According to Time (and The Washington Post, and everybody else), the Federal Communications Commission (FCC) is proposing new rules today that would end even the most perfunctory nod to net neutrality — the idea that the infrastructure of the Internet should treat all data equally. Under the new system, says Time, Internet Service Providers (ISPs) would be able to charge content companies for preferential treatment over the “last mile” to users. They would be required to offer a baseline level of service to their subscribers, and they would be prohibited from blocking or discriminating against online content. But large Internet companies like Comcast and Verizon would be allowed to strike special deals with Internet companies like Netflix or Skype for preferential treatment.

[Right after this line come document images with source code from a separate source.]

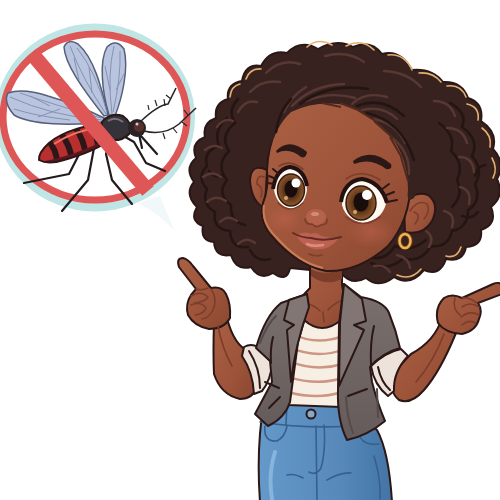
<!DOCTYPE html>
<html lang="en">
<head>
<meta charset="utf-8">
<title>No mosquitoes</title>
<style>
:root{--paper:#fff;--mint:#bfe6e4;--red:#de5655;--line:#2c1717;--skin:#a0573c;--skin-deep:#7c3d2b;--hair:#38221f;--hair-dark:#241513;--hair-light:#583832;--rim:#e3b071;--jacket:#6f6563;--jacket-dark:#554b4b;--shirt:#f8efe4;--stripe:#cc9683;--denim:#5789bb;--denim-dark:#34618f;--gold:#f0b552}
html,body{margin:0;background:var(--paper);overflow:hidden}
svg{display:block;width:500px;height:500px}
.ink{stroke:var(--line);stroke-width:2;stroke-linejoin:round;stroke-linecap:round}
.stroke{fill:none;stroke:var(--line);stroke-width:2;stroke-linecap:round;stroke-linejoin:round}
.skin{fill:url(#skinTone)}
.crease{fill:none;stroke:var(--skin-deep);stroke-width:1.6;stroke-linecap:round}
.curl{fill:none;stroke:var(--hair-light);stroke-width:2.4;stroke-linecap:round}
.curl-dark{fill:none;stroke:var(--hair-dark);stroke-width:2.6;stroke-linecap:round}
.rim{fill:none;stroke:var(--rim);stroke-width:1.6;stroke-linecap:round}
.jacket{fill:url(#cloth)}
.seam{fill:none;stroke:var(--denim-dark);stroke-width:1.6;stroke-linecap:round}
.wing{fill:#b9c4df;stroke:#56607c;stroke-width:1.5}
.vein{fill:none;stroke:#8592b3;stroke-width:1}
.leg{fill:none;stroke:#211a1f;stroke-width:2.2;stroke-linecap:round;stroke-linejoin:round}
</style>
</head>
<body>
<svg viewBox="0 0 500 500" role="img" aria-label="Cartoon woman pointing both ways beside a no-mosquito sign">
<defs>
<linearGradient id="skinTone" x1="0" y1="0" x2="1" y2="1"><stop offset="0" stop-color="#ab6043"/><stop offset=".6" stop-color="#9c5339"/><stop offset="1" stop-color="#8a4731"/></linearGradient>
<linearGradient id="cloth" x1="0" y1="0" x2="0" y2="1"><stop offset="0" stop-color="#7a706d"/><stop offset="1" stop-color="#655b5a"/></linearGradient>
<linearGradient id="denimTone" x1="0" y1="0" x2="1" y2="0"><stop offset="0" stop-color="#6499c9"/><stop offset=".6" stop-color="#5789bb"/><stop offset="1" stop-color="#4474a6"/></linearGradient>
<radialGradient id="iris"><stop offset="0" stop-color="#3a1d10"/><stop offset=".5" stop-color="#5b3218"/><stop offset="1" stop-color="#8d5a2e"/></radialGradient>
<radialGradient id="blush"><stop offset="0" stop-color="#c4644b" stop-opacity=".5"/><stop offset="1" stop-color="#c4644b" stop-opacity="0"/></radialGradient>
<clipPath id="shirtClip"><path d="M304 320Q322 336 341 320L341 407L288 405L293 350Z"/></clipPath>
<clipPath id="abdomenClip"><path d="M107 124C91 123 63 131 49 143Q38 153 39 160Q48 165 64 160C82 155 101 147 111 139Z"/></clipPath>
</defs>

<g id="sign">
<path d="M138 203Q158 213 174 230Q166 211 160 196Z" fill="#f0f8f9"/>
<ellipse cx="95" cy="117.500" rx="100" ry="94" fill="var(--mint)"/>
<ellipse cx="95" cy="117" rx="92" ry="83" fill="#fff" stroke="var(--red)" stroke-width="7"/>
<g id="mosquito">
<path class="wing" d="M104 116C82 88 65 64 64 47Q68 38 78 44C94 58 101 86 108 115Z"/>
<path class="vein" d="M106 114Q83 80 70 46M107 112Q96 72 77 48M79 80L74 58M92 93L89 67"/>
<path class="wing" d="M109 115C102 92 99 61 107 47Q116 38 124 49C129 69 122 98 115 116Z"/>
<path class="vein" d="M112 114Q107 74 114 46M113 112Q121 78 120 51M110 90L105 66M116 90L124 74"/>
<path class="wing" d="M103 122C72 126 31 125 14 115Q3 102 8 93Q23 88 48 96C72 103 92 112 104 118Z"/>
<path class="vein" d="M102 120Q52 116 10 97M101 118Q55 105 20 93M70 120Q36 116 14 109M60 109L38 117M50 106L30 96"/>
<path class="leg" d="M103 139L88 137L69 174L24 183M105 140L94 148L88 180L62 211M111 137L106 154L112 180L132 204M120 134L134 142L146 163L165 171"/>
<path d="M107 124C91 123 63 131 49 143Q38 153 39 160Q48 165 64 160C82 155 101 147 111 139Z" fill="#b92e2e"/>
<g clip-path="url(#abdomenClip)"><path d="M46 138Q58 150 57 166M59 131Q71 145 72 162M74 126Q85 140 86 158M89 121Q99 136 98 152" fill="none" stroke="#2b1719" stroke-width="6"/><path d="M36 165Q75 160 114 138" fill="none" stroke="#5e171c" stroke-width="5"/><path d="M54 144Q76 130 98 128" fill="none" stroke="#ee7463" stroke-width="2"/></g>
<path class="stroke" d="M107 124C91 123 63 131 49 143Q38 153 39 160Q48 165 64 160C82 155 101 147 111 139Z"/>
<path d="M102 122Q110 112 123 116Q133 123 130 133Q122 142 109 140Q100 134 102 122Z" fill="#35323a" class="ink"/>
<path d="M108 121Q116 116 123 122" fill="none" stroke="#77737c" stroke-width="2"/>
<path class="leg" d="M139 134L142 148M141 136L157 154"/>
<path d="M140 122Q158 105 168 104L176 88M144 131Q164 136 179 124L196 108" fill="none" stroke="#29242a" stroke-width="1.600"/>
<path d="M149 110l-1-5M157 106l-2-6M165 106l-1-7M171 99l-5-4M163 133l2 6M173 128l4 5M182 122l5 4M188 115l-4-5" stroke="#29242a" stroke-width="1.200"/>
<circle cx="137" cy="128" r="9" fill="#2a2225"/>
<circle cx="139" cy="127" r="5" fill="#59312c"/><circle cx="137" cy="124" r="1.500" fill="#d9c7c4"/>
</g>
<path d="M34 56L148 191" fill="none" stroke="var(--red)" stroke-width="15"/>
</g>

<g id="hair">
<path id="hairShape" fill="var(--hair)" class="ink" d="M318 49Q337 38 353 47Q371 39 382 54Q400 49 412 70Q432 68 443 82Q462 81 468 98Q484 103 481 121Q498 132 493 149Q506 163 497 179Q505 196 491 207Q498 224 481 230Q483 246 466 247Q463 263 446 259Q440 277 424 270Q410 287 394 277Q379 289 366 278Q352 286 341 273L290 268Q287 283 273 273Q260 281 251 267Q236 271 231 255Q215 258 214 242Q200 241 203 226Q189 221 197 207Q184 194 194 182Q184 168 196 158Q190 143 205 137Q202 123 216 118Q214 103 228 99Q226 84 242 81Q245 63 261 66Q270 49 287 53Q301 39 318 49Z"/>
<path class="rim" d="M307 47Q318 37 332 45M346 46Q362 38 374 50M388 55Q404 53 412 70M419 73Q433 72 441 82M447 86Q461 84 466 97M230 97Q231 86 240 84M246 79Q250 68 261 69M467 104Q480 107 478 120M482 128Q492 135 490 147M492 158Q498 169 493 178M461 247Q457 259 446 256M421 269Q411 281 397 275"/>
<path class="curl-dark" d="M227 118Q213 130 219 146Q203 151 207 166Q196 177 207 189Q201 204 215 212Q212 229 230 231Q231 249 248 247M238 99Q227 111 235 123Q219 136 229 151Q215 165 227 180Q216 194 231 205Q230 222 245 225M450 103Q468 113 462 127Q480 140 472 156Q484 170 475 184Q482 201 468 210Q468 228 452 231Q448 248 431 246Q420 264 404 258Q388 272 371 263M439 123Q456 135 451 151Q465 164 457 180Q464 195 452 207M426 240Q410 253 395 246Q385 262 369 257M270 259Q257 263 250 250M209 171q6 8 14 4M462 216q10 4 16-4M485 165q-9 2-10 11"/>
<path class="curl" d="M250 92Q262 79 280 82M238 112Q245 99 257 102M217 127Q224 117 233 121M205 150Q213 143 222 148M203 177Q212 170 221 177M207 202Q216 194 226 201M220 222Q228 214 237 221M238 244Q247 236 255 243M434 101Q450 101 455 116M447 128Q463 128 467 143M459 157Q473 157 474 172M460 187Q472 190 469 204M444 211Q456 214 452 227M426 231Q435 237 429 247M397 255Q409 258 410 268M374 266Q385 264 390 272M266 73Q281 58 300 64M325 56Q347 50 364 62M384 71Q407 72 421 87"/>
</g>

<g id="arms" class="ink">
<path class="skin" d="M214 323Q213 352 214 374Q221 395 240 399Q253 399 256 388L250 352Q234 346 227 318Z"/>
<path class="skin" d="M230 318Q224 329 209 329Q194 326 188 315Q185 304 191 295L196 289L179 267Q176 258 183 258Q188 259 193 266L211 288Q222 286 226 294Q231 304 230 318Z"/>
<path class="crease" d="M196 289Q201 291 208 288M191 296Q201 290 208 297Q205 302 194 303M191 305Q201 301 206 308Q204 314 195 315M211 289Q218 299 213 310Q209 318 202 319M218 326Q222 348 232 366"/>
<path class="skin" d="M442 318Q435 341 411 354L392 374Q389 392 399 400Q411 405 424 390Q440 372 456 333Z"/>
<path class="skin" d="M438 323Q434 308 444 298Q452 293 462 298L493 284Q500 281 502 286L502 294L478 303Q483 310 479 319Q476 331 462 334Q445 333 438 323Z"/>
<path class="crease" d="M462 298Q469 297 477 303M455 298Q452 309 460 315M462 307Q470 301 479 307M461 317Q470 310 479 315M462 325Q469 319 475 323M444 334Q434 361 416 382"/>
</g>

<g id="trousers" class="ink">
<path fill="url(#denimTone)" d="M264 402L345 404L377 430Q389 452 392 502L260 502Q256 448 264 402Z"/>
<path class="seam" d="M260 422Q310 430 370 425M324 425Q326 450 321 468Q316 476 309 472M316 426L317 502M265 426Q263 442 277 441Q285 437 287 426M357 428Q360 447 379 444M287 405L286 424M344 406L345 426M303 478Q294 473 287 475M327 480Q341 472 351 473M374 456Q381 479 380 499"/>
<circle cx="311" cy="414" r="4.500" fill="#88a8c6"/>
<path d="M275 452Q268 474 272 499" fill="none" stroke="#85b4dc" stroke-width="4"/>
</g>

<g id="torso">
<path class="ink skin" d="M310 263L310 288Q300 298 295 306L305 331H341L350 302Q343 294 342 285V263Z"/>
<path d="M311 269Q325 277 342 268V279Q326 287 311 276Z" fill="var(--skin-deep)"/>
<path class="crease" d="M306 303Q316 306 320 311M342 300Q332 305 328 310M323 312L324 322"/>
<path class="ink" fill="var(--shirt)" d="M304 320Q322 336 341 320L341 407L288 405L293 350Z"/>
<g clip-path="url(#shirtClip)" fill="none" stroke="var(--stripe)" stroke-width="2.500"><path d="M290 333Q318 347 345 335M288 347Q318 360 345 349M288 361Q318 373 345 363M285 376Q318 387 345 377M284 391Q318 401 345 391"/></g>
</g>

<g id="jacket" class="ink">
<path fill="#eee3db" d="M244 347Q251 343 258 347L272 363Q271 380 262 391L254 394Q253 372 242 356Z"/>
<path fill="#eee3db" d="M371 366Q386 352 401 349L408 356Q393 372 394 391L388 396Q374 385 371 366Z"/>
<path class="stroke" stroke-width="1" d="M249 351Q260 368 260 388M378 367Q381 382 390 390"/>
<path class="jacket" d="M307 294L281 303Q265 316 256 348L270 361L272 382L255 414L268 426Q285 418 290 402L298 342L305 318Z"/>
<path class="jacket" d="M344 284L361 297Q384 301 389 313Q396 330 400 348Q382 353 370 367L372 382Q378 405 385 421Q367 436 347 440Q337 420 338 390L339 324Z"/>
<path fill="#817673" d="M307 294L289 300L284 320L294 325L287 330L291 382Q295 345 309 307Z"/>
<path fill="#817673" d="M344 284L362 299L366 321L354 325L364 330L339 386L340 322Z"/>
<path class="stroke" d="M273 337Q270 349 271 363M374 326Q370 342 371 365M279 388L265 382M348 396L367 389M269 408L280 397"/>
<path d="M346 397Q347 417 353 433M377 389L378 417M260 343Q267 324 276 316" fill="none" stroke="var(--jacket-dark)" stroke-width="2"/>
</g>

<g id="head">
<path class="ink skin" d="M267 170Q251 162 250 181Q252 203 265 208Z"/>
<path class="crease" d="M264 177Q257 174 257 184Q264 187 261 197"/>
<path class="ink skin" d="M404 205Q413 190 428 195Q440 204 432 221Q423 236 405 232Z"/>
<path class="crease" d="M410 211Q418 199 427 204Q431 211 424 219M414 212Q422 215 415 224"/>
<path class="ink skin" d="M276 130Q286 104 318 101Q354 97 382 113Q412 132 411 180Q410 221 388 246Q359 272 326 271Q296 265 270 234Q259 220 263 203Q269 188 267 170Q268 147 276 130Z"/>
<ellipse cx="284" cy="219" rx="18" ry="14" fill="url(#blush)"/><ellipse cx="371" cy="232" rx="25" ry="16" fill="url(#blush)"/>
<path d="M264 205Q261 222 276 237Q299 263 323 268" fill="none" stroke="#ca7d54" stroke-width="2"/>
<path fill="var(--hair)" d="M268 153Q271 108 304 80Q354 59 395 88Q427 113 422 160Q423 179 414 198Q406 204 408 190Q408 150 381 126Q365 112 350 106Q319 99 291 112Q276 126 268 153Z"/>
<path class="curl" d="M292 106Q312 85 344 84M306 101Q331 91 355 98M352 104Q365 91 387 97M362 110Q383 105 397 119M374 119Q397 124 405 143M391 137Q410 151 409 174M284 112Q291 96 306 87"/>
<path class="curl-dark" d="M300 104Q328 83 368 89M357 106Q382 96 404 116M367 113Q402 121 414 160M276 132Q279 111 291 99"/>
<path d="M322 103L341 107M340 103L361 111M356 109L377 122M374 121L393 138M390 137L402 158M401 157L408 181" stroke="#50291f" stroke-width="2"/>

<g id="eyebrows" fill="#2c1917"><path d="M276 151Q289 137 307 152Q306 159 301 157Q289 147 277 153Z"/><path d="M353 161Q371 147 391 164Q393 170 386 169Q371 157 354 164Z"/></g>
<g id="leftEye">
<path d="M274 190Q274 170 290 168Q305 171 307 190Q304 208 291 209Q277 206 274 190Z" fill="#fff9f2"/>
<ellipse cx="291" cy="190" rx="13.500" ry="16" fill="url(#iris)" stroke="#34190f" stroke-width="1.500"/><ellipse cx="291" cy="189" rx="6.500" ry="8.500" fill="#180d0b"/><circle cx="296" cy="183" r="4.500" fill="#fff"/><circle cx="286" cy="198" r="2" fill="#d4a36d"/>
<path d="M273 189Q276 169 290 167Q304 169 307 186" fill="none" stroke="#211110" stroke-width="4"/>
<path d="M275 184L267 183M276 179L269 176M279 174L273 169" class="stroke" stroke-width="3"/>
<path class="crease" d="M278 203Q290 215 303 203M279 166Q290 159 303 169"/>
</g>
<g id="rightEye">
<path d="M342 205Q342 183 360 180Q382 182 386 204Q381 221 363 223Q346 220 342 205Z" fill="#fff9f2"/>
<ellipse cx="361" cy="203" rx="15" ry="17" fill="url(#iris)" stroke="#34190f" stroke-width="1.500"/><ellipse cx="361" cy="202" rx="7.500" ry="9.500" fill="#180d0b"/><circle cx="367" cy="195" r="5" fill="#fff"/><circle cx="355" cy="212" r="2" fill="#d4a36d"/>
<path d="M341 202Q344 181 362 179Q381 182 387 203" fill="none" stroke="#211110" stroke-width="4"/>
<path d="M384 196L394 192M381 190L389 184M387 202L397 200" class="stroke" stroke-width="3"/>
<path class="crease" d="M346 217Q362 230 380 217M346 179Q362 168 380 180"/>
</g>
<g id="nose"><ellipse cx="316" cy="217" rx="10" ry="8" fill="#b5624a"/><path class="crease" d="M305 219Q306 225 312 224Q317 229 321 225Q328 225 327 219"/><ellipse cx="315" cy="214" rx="4" ry="2" fill="#d48b70"/></g>
<g id="mouth"><path d="M296 235Q305 231 311 234Q316 231 321 236Q330 238 338 239Q329 251 314 249Q302 246 296 235Z" fill="#bd6253"/><path d="M293 233Q302 238 311 238Q324 242 341 237" class="stroke" style="stroke:#632a25"/><path d="M307 244Q314 247 323 245" fill="none" stroke="#de8d7d" stroke-width="2.500" stroke-linecap="round"/><path class="crease" d="M309 254Q315 257 322 255"/></g>
<ellipse id="earring" cx="405" cy="241" rx="5.500" ry="7" fill="none" stroke="#7a451a" stroke-width="4"/>
<ellipse cx="405" cy="241" rx="5.500" ry="7" fill="none" stroke="var(--gold)" stroke-width="2.400"/>
</g>
</svg>
</body>
</html>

In a way, this is a codification of a US Court of Appeals decision earlier this year that ruled that because ISPs are not classified as common carriers — as communications utilities like telephone companies — they are not subject to requirements that they not discriminate against entities on their networks. So if you’re Ma Bell — back when landlines were a thing — you had to connect every call to every recipient with all due speed and quality, regardless of its point of origin. But if you’re Verizon or Comcast — in the broadband business today — there’s no such constraint.